Ireland has one piece of hate crime legislation – the Prohibition of Incitement to Hatred Act 1989. This Act targets hate speech and prohibits threatening or abusive conduct which is likely or intended to stir up hatred against a group of persons based upon specific characteristics (e.g. race, sexual orientation). But the legislation in its current form has several limitations as identified by the Department of Justice’s review last October. Firstly, the characteristics section fails to reflect contemporary Irish society in its omission of transgender and intersex individuals from its scope. The Review also notes frustrations expressed by prosecutors at the high burden of proof set by the “likely” or “intended” to stir up hatred benchmarks. This goes some way towards explaining the Act’s rather toothless performance returning only 5 successful convictions in its 30-year existence. Lastly, uncertainty exists over its efficacy in the online sphere. Although “the definitions of “broadcast”, “publish”, “recording” and “distribute” in the Act are wide enough to cover social media discourse”, this is less clear for “distributing written material to the public or a section of the public”. As social media posts are limited to ‘followers’ or ‘friends’, the Review posits that these may not be public and therefore not prosecutable under the Act.
So what can we expect from future legislation in this area? Speaking to The College Tribune, Professor Bryan Fanning (UCD Migration and Social Policy) would anticipate “courts to specifically acknowledge racism and other hate motives in defining offences and imposing sentences” in any proposed bill. “Racist motives” must be “considered in prosecution and sentencing” by the Gardaí otherwise there exists “no incentive to record and investigate racism”. These reforms would necessitate “the setting out of sentencing policies by the Director of Public Prosecutions” which has “historically” been resistant to such measures. With these reforms noted, Professor Fanning observes that it “require[s] some fundamental changes that I fear would not be addressed in the kind of Hate Crime legislation that is proposed”. As distinct from legislation, Fanning adds that not enough is being done to “respond to the needs of victims of racism” and “unless agencies are clearly accountable to victims” then this neglect can “often lead to further trauma”.
At a student level, UCD commits to upholding “the dignity and respect of the individual” and support their right “to study and/or work in an environment which is free from discrimination” under its Dignity and Respect Policy. Pursuant to the Policy, bullying, sexual harassment and other forms of harassment are prohibited and complaints processed under its accompanying Dignity and Respect Procedure. “Other harassment” is the operative word here as it applies to any “unwanted conduct” that is discriminatory, including “one-off incident[s]”, pertaining to gender/gender identity, race, sexual orientation and more.

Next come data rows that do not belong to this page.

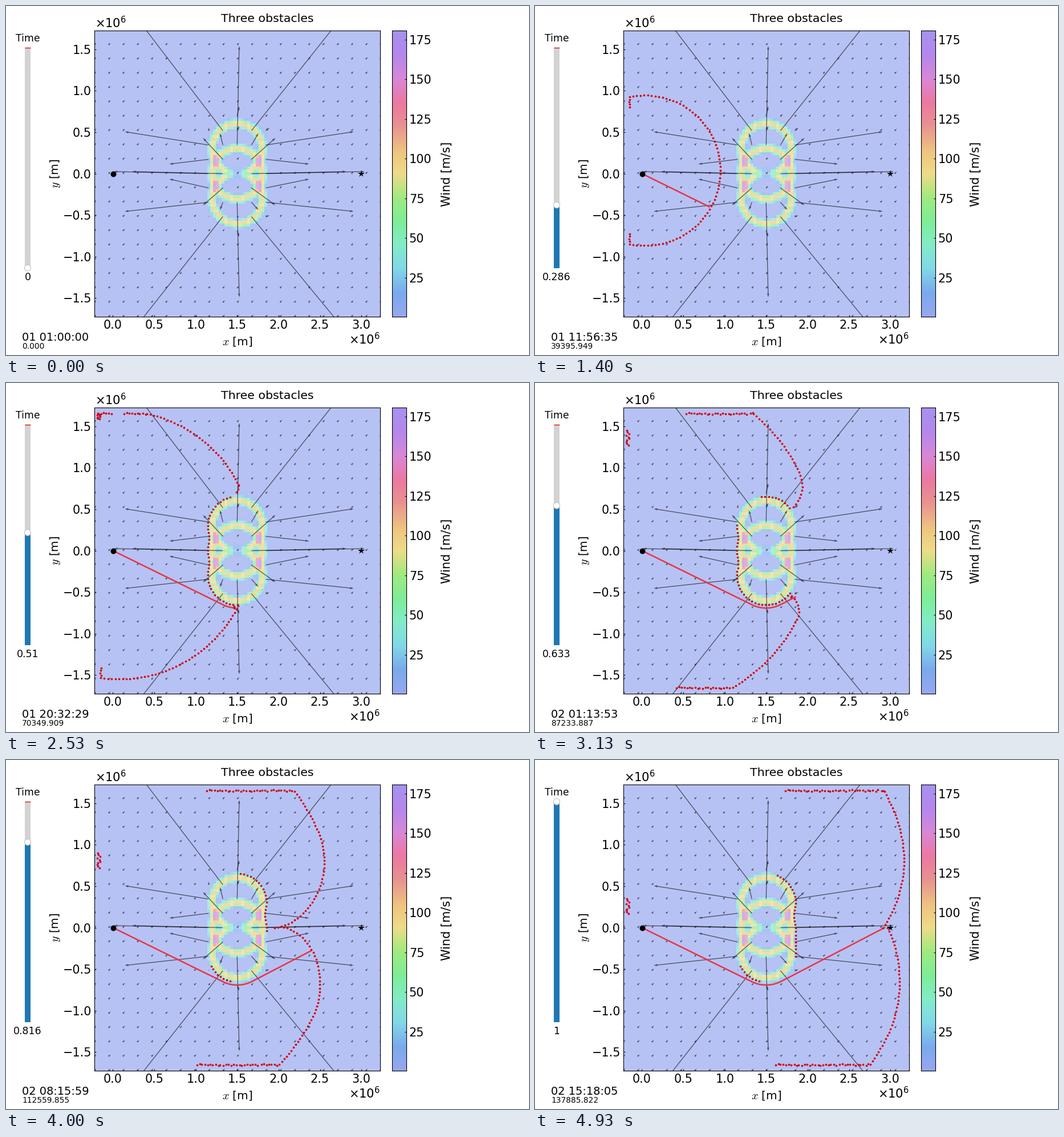
A matplotlib script that plays this animation: 917 px wide and 611 px high, repeating every 5.06 s.

```python
import numpy as np
import matplotlib.pyplot as plt
from matplotlib.animation import FuncAnimation
from matplotlib.colors import LinearSegmentedColormap
from matplotlib.patches import Circle, Rectangle

W, H, DPI = 917, 611, 100
PT = 72 / DPI                      # points per pixel
LOOP, INTERVAL, STEPS = 5060, 20, 49
TOTAL_TIME = 137885.822
START, GOAL = np.array([187.5, 293.5]), np.array([613, 293.5])
LEFT, TOP, SIDE = 154.8, 43, 501

# Wave front geometry, in pixels and pixels per step
SPEED, DRIFT, EDGE_SPEED = 9.4, 0.4, 9.65
CX, HALF, RADIUS, BEND = 405.3, 43.5, 51.5, 57
EDGE_X, EDGE_TOP, EDGE_BOTTOM = 165.5, 53.5, 533.5

plt.rcParams["font.family"] = "DejaVu Sans"
fig = plt.figure(figsize=(W / DPI, H / DPI), dpi=DPI, facecolor="white")


def add_axes(x, y, w, h):
    return fig.add_axes([x / W, 1 - (y + h) / H, w / W, h / H])


def wind(x, y):
    """Outward gusts around three rings plus a light breeze, in pixels."""
    u, v = np.full_like(x, 3.6), np.full_like(x, 3.6)
    for centre in (-0.3, 0, 0.3):
        dx, dy = x - 1.5, y - centre
        d = np.hypot(dx, dy) + 1e-9
        gust = 390 * np.exp(-np.where(d < 0.3, 650, 411) * (d - 0.3)**2)
        u += gust * dx / d
        v += gust * dy / d
    return u, v


def grid(n):
    return np.meshgrid(np.linspace(-0.225, 3.225, n), np.linspace(-1.725, 1.725, n))


VMIN, VMAX = 0.4, 180.6
cmap = LinearSegmentedColormap.from_list("wind", (
    "#98a7f0 #7aaaee #82d8e8 #82ecc8 #7eee97 #a0ea80 #efdc88 "
    "#eec281 #e89390 #ec78a2 #d888d8 #b487ec #a593f0").split(), N=512)

# Wind map
plot = add_axes(LEFT, TOP, SIDE, SIDE)
speed = 0.268 * np.hypot(*wind(*grid(101)))
pad = 3.45 / 200
plot.imshow(speed, cmap=cmap, vmin=VMIN, vmax=VMAX, alpha=0.69, origin="lower",
            aspect="auto", interpolation="nearest",
            extent=(-0.225 - pad, 3.225 + pad, -1.725 - pad, 1.725 + pad))
gx, gy = grid(21)
plot.quiver(gx, gy, *wind(gx, gy), units="dots", scale_units="dots", scale=1,
            width=1.3, color="black", alpha=0.6)
plot.set(xlim=(-0.225, 3.225), ylim=(-1.725, 1.725))

# Colour scale
bar = add_axes(676.5, TOP, 25.3, SIDE)
bar.imshow(np.linspace(VMIN, VMAX, 512)[:, None], cmap=cmap, vmin=VMIN, vmax=VMAX,
           origin="lower", aspect="auto", extent=(0, 1, VMIN, VMAX))
bar.yaxis.tick_right()
bar.set_xticks([])
bar.set_yticks(range(25, 176, 25))


def labels(values):
    return [f"{v:.1f}".replace("-", "\u2212") for v in values]


xs, ys = np.arange(0, 3.1, 0.5), np.arange(-1.5, 1.6, 0.5)
plot.set_xticks(xs, labels(xs))
plot.set_yticks(ys, labels(ys))
for axes in (plot, bar):
    axes.tick_params(direction="in", length=2.5, width=0.8, pad=3.6, labelsize=20.8 * PT)

# Pixel overlay for text, slider and moving parts
stage = add_axes(0, 0, W, H)
stage.set(xlim=(0, W), ylim=(H, 0))
stage.axis("off")


def label(x, y, text, size, ha="center", va="baseline", **kw):
    return stage.text(x, y, text, fontsize=size * PT, ha=ha, va=va, **kw)


label(458.5, 28, "Three obstacles", 20.5)
for x, y in ((156.5, 38.5), (601, 592)):
    label(x, y, r"$\times\mathregular{10^6}$", 21, ha="left")
label(405.3, 594, "$x$ [m]", 20, math_fontfamily="cm")
label(86, 293.5, "$y$ [m]", 20, va="center", rotation=90, math_fontfamily="cm")
label(773.5, 294, "Wind [m/s]", 20.9, va="center", rotation=90)
label(38, 62, "Time", 17.2)
value_text = label(38, 480, "", 17.4)
clock_text = label(28, 586.5, "", 19.4, ha="left")
seconds_text = label(28, 600.5, "", 13.7, ha="left")

SLIDER_TOP, SLIDER_BOTTOM = 73, 458.5
stage.add_patch(Rectangle((33, SLIDER_TOP), 10, SLIDER_BOTTOM - SLIDER_TOP, color="lightgrey", lw=0))
fill = stage.add_patch(Rectangle((33, SLIDER_BOTTOM), 10, 0, color="#1f77b4", lw=0))
stage.plot([33, 43], [SLIDER_TOP, SLIDER_TOP], color="red", lw=1, solid_capstyle="butt")
handle = stage.add_patch(Circle((38, SLIDER_BOTTOM), 5.5, fc="white", ec="0.75", lw=0.8, zorder=4))

route, = stage.plot([], [], color="#ea3243", lw=2.5 * PT, zorder=3)
dots, = stage.plot([], [], "o", color="#d4000c", ms=3.7 * PT, mew=0, zorder=3)
stage.plot(*START, "o", color="black", ms=10 * PT, mew=0, zorder=5)
stage.plot(623.3, START[1], "*", color="black", ms=12.5 * PT, mew=0, zorder=5)


def tangent(point):
    """Angle and length of the line from a point that grazes the obstacle."""
    dx = abs(CX - point[0])
    gap = np.hypot(dx, HALF)
    return np.arctan2(HALF, dx) + np.arcsin(BEND / gap), np.sqrt(gap**2 - BEND**2)


def lengths(points):
    return np.r_[0, np.cumsum(np.hypot(*np.diff(points, axis=0).T))]


def along(points, at):
    s = lengths(points)
    return np.c_[np.interp(at, s, points[:, 0]), np.interp(at, s, points[:, 1])]


def resample(points, step):
    total = lengths(points)[-1]
    return along(points, np.linspace(0, total, max(2, round(total / step))))


# Shortest way: straight, around the obstacle, straight
LIMIT, TANGENT = tangent(START)
arc = np.linspace(LIMIT, -tangent(GOAL)[0], 40)
path = np.vstack([START, np.c_[CX - BEND * np.sin(arc),
                               START[1] + HALF + BEND * np.cos(arc)], GOAL])


def half_front(i, sign):
    """Upper (sign 1) or lower (sign -1) half of the expanding front."""
    reach, shift = SPEED * i, DRIFT * i
    passed = reach > TANGENT
    a = np.linspace(np.pi, LIMIT if passed else 0, 500)
    x = START[0] + reach * np.cos(a) + shift
    y = START[1] - sign * reach * np.sin(a) - shift
    keep = np.hypot(x - CX, np.maximum(np.abs(y - START[1]) - HALF, 0)) > RADIUS
    if passed:
        # Rays that hug the obstacle, then leave it along a tangent;
        # the breeze brings the upper ones there sooner.
        spare = reach - TANGENT
        lead = sign * DRIFT * TANGENT / SPEED * np.sin(LIMIT)
        turn = np.linspace(0, min(spare / BEND, LIMIT + np.pi / 2), 200)
        heading = LIMIT - turn
        rest = np.maximum(spare - BEND * turn + lead * np.minimum(turn / LIMIT, 1), 0)
        blown = shift * rest / spare
        up = HALF + BEND * np.cos(heading) + rest * np.sin(heading)
        bent_x = CX - BEND * np.sin(heading) + rest * np.cos(heading) + blown
        bent_y = START[1] - sign * up - blown
        x, y = np.r_[x, bent_x], np.r_[y, bent_y]
        keep = np.r_[keep, sign * (START[1] - bent_y) >= -1]
    keep &= (x > EDGE_X) & (y > EDGE_TOP) & (y < EDGE_BOTTOM)
    points = np.c_[x, y][keep]
    parts = [resample(points, min(6.3, 0.16 * reach))]
    if points[0, 0] < 168:         # the front curls where it meets the left edge
        k = np.arange(1, 5)
        parts.append(points[0] + np.c_[np.sin(2.2 * k), sign * 4.4 * k])
    return parts


def flat(x0, x1, y):
    """Jittery row of dots along the top or bottom edge."""
    x = np.arange(x0, x1, 4.7)
    jitter = np.random.default_rng(4).uniform(-1.3, 1.3, (len(x), 2))
    return np.c_[x, np.full_like(x, y)] + jitter


def outline_dots(lo, hi):
    """Dots on the obstacle outline; 0 is the middle of its left side."""
    s = np.arange(lo, hi, 6.2)
    sign, s = np.sign(s), np.abs(s)
    half_turn = np.pi * RADIUS
    a = np.clip((s - HALF) / RADIUS, 0, np.pi)
    rise = np.minimum(s, HALF) - np.maximum(s - HALF - half_turn, 0)
    dent = 2.5 * np.sin(np.pi * np.clip(rise / HALF, 0, 1))**2
    x = CX - RADIUS * np.cos(a) + dent * np.sign(np.cos(a))
    return np.c_[x, START[1] - sign * (rise + RADIUS * np.sin(a))]


def front(i):
    if i == 0:
        return np.empty((0, 2))
    parts = half_front(i, 1) + half_front(i, -1)

    # Dots caught on the obstacle
    reach = min(53 + 9.2 * (i - 18), 300)
    if 18 <= i <= 30:
        parts.append(outline_dots(-reach, reach))
    elif i > 30:
        met = i >= 40              # both halves have joined behind it
        parts.append(outline_dots(124 + 1.55 * (i - 36), reach))
        parts.append(outline_dots(*((-112, -66) if met else (-min(reach, 210), 48))))

    # Dots caught on the edges of the map
    late = i - 25
    for x0, edge in ((206, EDGE_TOP), (189, EDGE_BOTTOM)):
        height = edge - (START[1] - DRIFT * i)
        if SPEED * i > abs(height):
            end = START[0] + DRIFT * i + np.sqrt((SPEED * i)**2 - height**2)
            parts.append(flat(x0 + EDGE_SPEED * late, end, edge))
    if late >= 0:
        parts.append(flat(EDGE_X, 188 - EDGE_SPEED * late, EDGE_TOP))
        drop = max(58, 140.5 + 8.9 * (i - 36))
        x = np.random.default_rng(2).uniform(159.5, 166.5, 10)
        parts.append(np.c_[x, drop + min(13, 5 + 4 * late) * np.linspace(-1, 1, 10)])
    return np.vstack(parts)


def step_at(frame):
    """Steps last 130 ms and 70 ms in turn."""
    pair, rest = divmod(frame * INTERVAL + INTERVAL // 2, 200)
    return min(2 * pair + (rest >= 130), STEPS)


def update(frame):
    i = step_at(frame)
    value = i / STEPS
    y = SLIDER_BOTTOM - value * (SLIDER_BOTTOM - SLIDER_TOP)
    fill.set_height(y - SLIDER_BOTTOM)
    handle.center = (38, y)
    value_text.set_text(f"{round(value, 3):g}")

    seconds = TOTAL_TIME * value
    minutes, sec = divmod(int(seconds) + 3600, 60)
    hours, minute = divmod(minutes, 60)
    clock_text.set_text(f"{1 + hours // 24:02d} {hours % 24:02d}:{minute:02d}:{sec:02d}")
    seconds_text.set_text(f"{seconds:.3f}")

    travelled = lengths(path)[-1] * value**1.02
    route.set_data(*along(path, np.linspace(0, travelled, 200)).T)
    dots.set_data(*front(i).T)
    return fill, handle, value_text, clock_text, seconds_text, route, dots


animation = FuncAnimation(fig, update, frames=LOOP // INTERVAL, interval=INTERVAL,
                          repeat=True, repeat_delay=0, blit=False)
plt.show()
```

Where a complaint is upheld against a student, then Student Code penalties are administered which at its severest can result in “expulsion from the university”.
Rowan Kelleher – Reporter